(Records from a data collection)
________________________________________

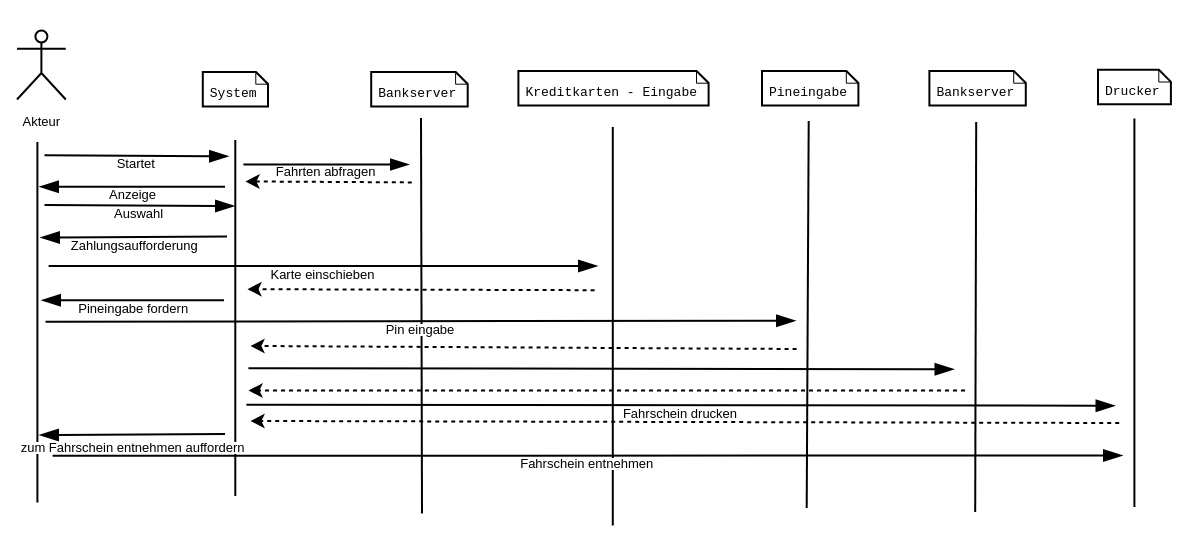
<!DOCTYPE html>
<html lang="de">
<head>
<meta charset="utf-8">
<title>Sequenzdiagramm Fahrscheinautomat</title>
<style>
:root { --ink: #000; --paper: #fff; }
* { box-sizing: border-box; margin: 0; }
html, body { width: 1184px; height: 544px; overflow: hidden; background: var(--paper); }
.diagram { position: relative; width: 1184px; height: 544px; overflow: hidden; color: var(--ink); }
.lines { position: absolute; inset: 0; display: block; fill: none; stroke: var(--ink); stroke-width: 2; }
.notes { fill: var(--paper); }
.fold { stroke-width: 1; }
.call { marker-end: url(#call-head); }
.reply { marker-end: url(#reply-head); stroke-dasharray: 4 4; }
.solid { fill: var(--ink); stroke: none; }
.message, .participant { position: absolute; left: var(--x); top: var(--y); font-size: 13px; white-space: pre; font-weight: 400; }
.message { font-family: "Liberation Sans", Arial, sans-serif; line-height: 12px; transform: translateX(-50%); }
.over-lifeline { padding: 0 2px; background: var(--paper); }
.participant { font-family: "Liberation Mono", "Courier New", monospace; line-height: 16px; }
</style>
</head>
<body>
<main class="diagram">
  <svg class="lines" width="1184" height="544" viewBox="0 0 1184 544" aria-hidden="true">
    <defs>
      <marker id="call-head" markerUnits="userSpaceOnUse" markerWidth="21" markerHeight="14" refX="2.5" refY="7" orient="auto">
        <polygon class="solid" points="0,0.5 20.5,7 0,13.5"/>
      </marker>
      <marker id="reply-head" markerUnits="userSpaceOnUse" markerWidth="15" markerHeight="16" refX="4.5" refY="8" orient="auto">
        <polygon class="solid" points="0,0.5 14.5,8 0,15.5 3.6,8"/>
      </marker>
    </defs>

    <g class="actor">
      <circle cx="41.4" cy="36.5" r="6"/>
      <path d="M41.4 42.5V73M17 48.7H65.8M17 99.5L41.4 73L65.8 99.5"/>
    </g>

    <g class="notes">
      <path d="M202.8 72H256L268 84V106.5H202.8Z"/>
      <path d="M371.2 72H455.7L467.7 84V106.5H371.2Z"/>
      <path d="M518.4 71H696.6L708.6 83V105.5H518.4Z"/>
      <path d="M762 71H846.4L858.4 83V105.5H762Z"/>
      <path d="M929.4 71H1013.8L1025.8 83V105.5H929.4Z"/>
      <path d="M1098 69.8H1158.9L1170.9 81.8V104.3H1098Z"/>
    </g>
    <path class="fold" d="M255.8 72V84.2H268M455.6 72V84.2H467.7M696.5 71V83.2H708.6M846.3 71V83.2H858.4M1013.7 71V83.2H1025.8M1158.8 69.8V82H1170.9"/>

    <g class="lifelines">
      <line x1="37.4" y1="142" x2="37.4" y2="502.5"/>
      <line x1="235.3" y1="140" x2="235.3" y2="496"/>
      <line x1="421" y1="118" x2="422" y2="513.5"/>
      <line x1="612.8" y1="127" x2="612.8" y2="525.5"/>
      <line x1="808.7" y1="121" x2="806.7" y2="508"/>
      <line x1="976.2" y1="122" x2="975.2" y2="512"/>
      <line x1="1134.4" y1="118.5" x2="1134.4" y2="507"/>
    </g>

    <g class="calls">
      <line class="call" x1="44.5" y1="155.3" x2="211.5" y2="156.2"/>
      <line class="call" x1="243.4" y1="164.5" x2="392" y2="164.5"/>
      <line class="call" x1="225" y1="186.7" x2="56.5" y2="186.7"/>
      <line class="call" x1="44.5" y1="205" x2="217.5" y2="206"/>
      <line class="call" x1="227" y1="236.5" x2="57.5" y2="237.4"/>
      <line class="call" x1="48.6" y1="266" x2="580.5" y2="266"/>
      <line class="call" x1="224" y1="300.3" x2="58.5" y2="300.3"/>
      <line class="call" x1="45.5" y1="321.7" x2="778.5" y2="320.7"/>
      <line class="call" x1="248.4" y1="368.2" x2="937" y2="369.2"/>
      <line class="call" x1="246.4" y1="404.7" x2="1098" y2="405.7"/>
      <line class="call" x1="225" y1="434" x2="56.5" y2="435"/>
      <line class="call" x1="52.6" y1="455.8" x2="1105.5" y2="455.4"/>
    </g>

    <g class="replies">
      <line class="reply" x1="411.8" y1="182.4" x2="255.5" y2="181.5"/>
      <line class="reply" x1="594.6" y1="290.2" x2="257.5" y2="289.2"/>
      <line class="reply" x1="796.6" y1="349" x2="260.5" y2="346"/>
      <line class="reply" x1="965" y1="390.5" x2="258.5" y2="390.5"/>
      <line class="reply" x1="1119.2" y1="423" x2="260.5" y2="421"/>
    </g>
  </svg>

  <span class="message" style="--x:41.3px;--y:116px">Akteur</span>
  <span class="participant" style="--x:209.8px;--y:86px">System</span>
  <span class="participant" style="--x:378.2px;--y:86px">Bankserver</span>
  <span class="participant" style="--x:525.4px;--y:85px">Kreditkarten - Eingabe</span>
  <span class="participant" style="--x:769px;--y:85px">Pineingabe</span>
  <span class="participant" style="--x:936.4px;--y:85px">Bankserver</span>
  <span class="participant" style="--x:1105px;--y:84px">Drucker</span>

  <span class="message" style="--x:135.8px;--y:158px">Startet</span>
  <span class="message" style="--x:325.6px;--y:166px">Fahrten abfragen</span>
  <span class="message" style="--x:132.6px;--y:189px">Anzeige</span>
  <span class="message" style="--x:138.6px;--y:208px">Auswahl</span>
  <span class="message" style="--x:134.3px;--y:240px">Zahlungsaufforderung</span>
  <span class="message" style="--x:322.5px;--y:269px">Karte einschieben</span>
  <span class="message" style="--x:133.2px;--y:303px">Pineingabe fordern</span>
  <span class="message over-lifeline" style="--x:420px;--y:324px">Pin eingabe</span>
  <span class="message" style="--x:680px;--y:408px">Fahrschein drucken</span>
  <span class="message over-lifeline" style="--x:132.6px;--y:442px">zum Fahrschein entnehmen auffordern</span>
  <span class="message over-lifeline" style="--x:586.7px;--y:458px">Fahrschein entnehmen</span>
</main>
</body>
</html>
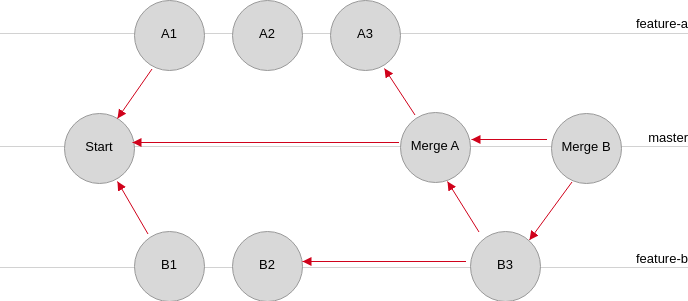
<!DOCTYPE html>
<html lang="en">
<head>
<meta charset="utf-8">
<title>Branch and merge diagram</title>
<style>
:root {
  --paper: #ffffff;
  --ink: #000000;
  --lane: #d2d2d2;
  --commit: #d8d8d8;
  --commit-edge: #999999;
  --arrow: #d0021b;
}
* { box-sizing: border-box; }
html, body { margin: 0; overflow: hidden; background: var(--paper); }
.diagram {
  position: relative;
  width: 688px;
  height: 301px;
  overflow: hidden;
  color: var(--ink);
  font: 13px/16px "Liberation Sans", Arial, sans-serif;
}
.lane {
  position: absolute;
  left: 0;
  width: 688px;
  border-top: 1px solid var(--lane);
}
.lane-name {
  position: absolute;
  right: 0;
  bottom: 2px;
  white-space: nowrap;
}
.feature-a { top: 33px; }
.master { top: 146px; }
.feature-b { top: 267px; }
.master .lane-name { bottom: 1px; }
.feature-b .lane-name { bottom: 1px; }
.commit {
  position: absolute;
  left: var(--x);
  top: var(--y);
  width: 71px;
  height: 71px;
  display: flex;
  align-items: center;
  justify-content: center;
  padding-bottom: 3px;
  border: 1px solid var(--commit-edge);
  border-radius: 50%;
  background: var(--commit);
  white-space: nowrap;
}
.arrows { position: absolute; left: 0; top: 0; }
.arrows line { stroke: var(--arrow); stroke-width: 1; }
.arrows marker path { fill: var(--arrow); }
</style>
</head>
<body>
<main class="diagram">
  <div class="lane feature-a"><span class="lane-name">feature-a</span></div>
  <div class="lane master"><span class="lane-name">master</span></div>
  <div class="lane feature-b"><span class="lane-name">feature-b</span></div>

  <div class="commit" style="--x:133.5px;--y:-0.5px">A1</div>
  <div class="commit" style="--x:231.5px;--y:-0.5px">A2</div>
  <div class="commit" style="--x:329.5px;--y:-0.5px">A3</div>

  <div class="commit" style="--x:63.5px;--y:112.5px">Start</div>
  <div class="commit" style="--x:399.5px;--y:111.5px">Merge A</div>
  <div class="commit" style="--x:550.5px;--y:112.5px">Merge B</div>

  <div class="commit" style="--x:133.5px;--y:230.5px">B1</div>
  <div class="commit" style="--x:231.5px;--y:230.5px">B2</div>
  <div class="commit" style="--x:469.5px;--y:230.5px">B3</div>

  <svg class="arrows" width="688" height="301" viewBox="0 0 688 301" aria-hidden="true">
    <defs>
      <marker id="arrowhead" markerUnits="userSpaceOnUse" markerWidth="10" markerHeight="10" refX="9" refY="4.5" orient="auto">
        <path d="M0 0L9 4.5L0 9Z"/>
      </marker>
    </defs>
    <g marker-end="url(#arrowhead)">
      <line x1="152" y1="69" x2="117.5" y2="118.5" marker-end="url(#arrowhead)"/>
      <line x1="148" y1="234" x2="117.5" y2="181.5" marker-end="url(#arrowhead)"/>
      <line x1="399" y1="142.5" x2="132.5" y2="142.5" marker-end="url(#arrowhead)"/>
      <line x1="415" y1="115" x2="384.5" y2="68.5" marker-end="url(#arrowhead)"/>
      <line x1="547" y1="139.5" x2="471.5" y2="139.5" marker-end="url(#arrowhead)"/>
      <line x1="479" y1="232" x2="447.5" y2="181.5" marker-end="url(#arrowhead)"/>
      <line x1="572" y1="182" x2="529.5" y2="240" marker-end="url(#arrowhead)"/>
      <line x1="466" y1="261.5" x2="302.5" y2="261.5" marker-end="url(#arrowhead)"/>
    </g>
  </svg>
</main>
</body>
</html>
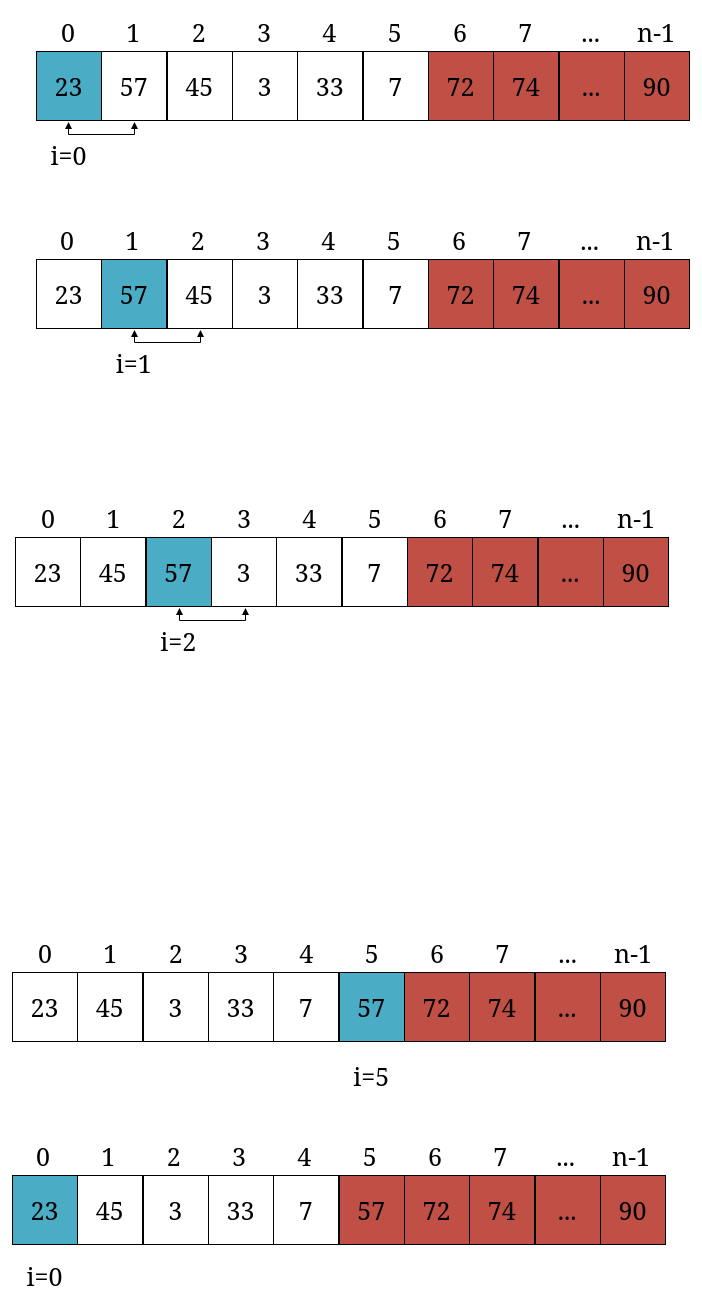
<!DOCTYPE html>
<html lang="en">
<head>
<meta charset="utf-8">
<title>Array sorting steps</title>
<style>
:root {
  --paper: #ffffff;
  --ink: #000000;
  --current: #4bacc6;
  --sorted: #c05046;
}
* { box-sizing: border-box; margin: 0; padding: 0; }
html, body { overflow: hidden; }
body { width: 702px; height: 1304px; background: var(--paper); }
.diagram {
  position: relative;
  width: 702px;
  height: 1304px;
  overflow: hidden;
  color: var(--ink);
  font: 25px/34px "Noto Serif", serif;
}
.step { position: absolute; left: var(--x); top: var(--y); width: 654px; }
.indexes, .cells, .marks {
  display: grid;
  grid-template-columns: repeat(10, minmax(0, 1fr));
  column-gap: 1.4px;
  list-style: none;
  text-align: center;
  white-space: nowrap;
}
.indexes { height: 36px; padding: 0 1px; position: relative; left: var(--shift, 0px); }
.indexes li, .cells li, .label { display: flex; justify-content: center; }
.indexes li { height: 34px; }
.cells { height: 70px; border: 1px solid var(--ink); background: var(--ink); }
.cells li { align-items: center; padding-right: 1px; background: var(--paper); }
.cells .current { background: var(--current); }
.cells .sorted { background: var(--sorted); }
.marks { padding: 17px 1px 0; }
.label { grid-column: var(--at); padding-right: 1px; }
.compare { position: absolute; left: var(--from); top: 106px; width: 76px; height: 16px; }
</style>
</head>
<body>
<svg width="0" height="0" style="position:absolute" aria-hidden="true">
  <defs>
    <symbol id="compare" viewBox="0 0 76 16">
      <path d="M4.5 6V13.5H70.5V6" fill="none" stroke="#000" stroke-width="1"/>
      <polygon points="4.5,1 8,8 1,8"/>
      <polygon points="70.5,1 74,8 67,8"/>
    </symbol>
  </defs>
</svg>
<main class="diagram">
  <section class="step" style="--x:36px;--y:15px;--shift:-1px">
    <ol class="indexes"><li>0</li><li>1</li><li>2</li><li>3</li><li>4</li><li>5</li><li>6</li><li>7</li><li>...</li><li>n-1</li></ol>
    <ol class="cells"><li class="current">23</li><li>57</li><li>45</li><li>3</li><li>33</li><li>7</li><li class="sorted">72</li><li class="sorted">74</li><li class="sorted">...</li><li class="sorted">90</li></ol>
    <svg class="compare" style="--from:28px" aria-hidden="true"><use href="#compare"/></svg>
    <div class="marks"><p class="label" style="--at:1">i=0</p></div>
  </section>

  <section class="step" style="--x:36px;--y:223px;--shift:-2px">
    <ol class="indexes"><li>0</li><li>1</li><li>2</li><li>3</li><li>4</li><li>5</li><li>6</li><li>7</li><li>...</li><li>n-1</li></ol>
    <ol class="cells"><li>23</li><li class="current">57</li><li>45</li><li>3</li><li>33</li><li>7</li><li class="sorted">72</li><li class="sorted">74</li><li class="sorted">...</li><li class="sorted">90</li></ol>
    <svg class="compare" style="--from:94px" aria-hidden="true"><use href="#compare"/></svg>
    <div class="marks"><p class="label" style="--at:2">i=1</p></div>
  </section>

  <section class="step" style="--x:15px;--y:501px">
    <ol class="indexes"><li>0</li><li>1</li><li>2</li><li>3</li><li>4</li><li>5</li><li>6</li><li>7</li><li>...</li><li>n-1</li></ol>
    <ol class="cells"><li>23</li><li>45</li><li class="current">57</li><li>3</li><li>33</li><li>7</li><li class="sorted">72</li><li class="sorted">74</li><li class="sorted">...</li><li class="sorted">90</li></ol>
    <svg class="compare" style="--from:160px" aria-hidden="true"><use href="#compare"/></svg>
    <div class="marks"><p class="label" style="--at:3">i=2</p></div>
  </section>

  <section class="step" style="--x:12px;--y:936px">
    <ol class="indexes"><li>0</li><li>1</li><li>2</li><li>3</li><li>4</li><li>5</li><li>6</li><li>7</li><li>...</li><li>n-1</li></ol>
    <ol class="cells"><li>23</li><li>45</li><li>3</li><li>33</li><li>7</li><li class="current">57</li><li class="sorted">72</li><li class="sorted">74</li><li class="sorted">...</li><li class="sorted">90</li></ol>
    <div class="marks"><p class="label" style="--at:6">i=5</p></div>
  </section>

  <section class="step" style="--x:12px;--y:1139px;--shift:-2px">
    <ol class="indexes"><li>0</li><li>1</li><li>2</li><li>3</li><li>4</li><li>5</li><li>6</li><li>7</li><li>...</li><li>n-1</li></ol>
    <ol class="cells"><li class="current">23</li><li>45</li><li>3</li><li>33</li><li>7</li><li class="sorted">57</li><li class="sorted">72</li><li class="sorted">74</li><li class="sorted">...</li><li class="sorted">90</li></ol>
    <div class="marks" style="padding-top:14px"><p class="label" style="--at:1">i=0</p></div>
  </section>
</main>
</body>
</html>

________________________________________

» What the task requires
With all pictures removed, reproduce the lines from the top of the entries above through the line containing "544px; overflow: hidden; background: var(--paper);", exactly as written.

» Response box
<!DOCTYPE html>
<html lang="de">
<head>
<meta charset="utf-8">
<title>Sequenzdiagramm Fahrscheinautomat</title>
<style>
:root { --ink: #000; --paper: #fff; }
* { box-sizing: border-box; margin: 0; }
html, body { width: 1184px; height: 544px; overflow: hidden; background: var(--paper); }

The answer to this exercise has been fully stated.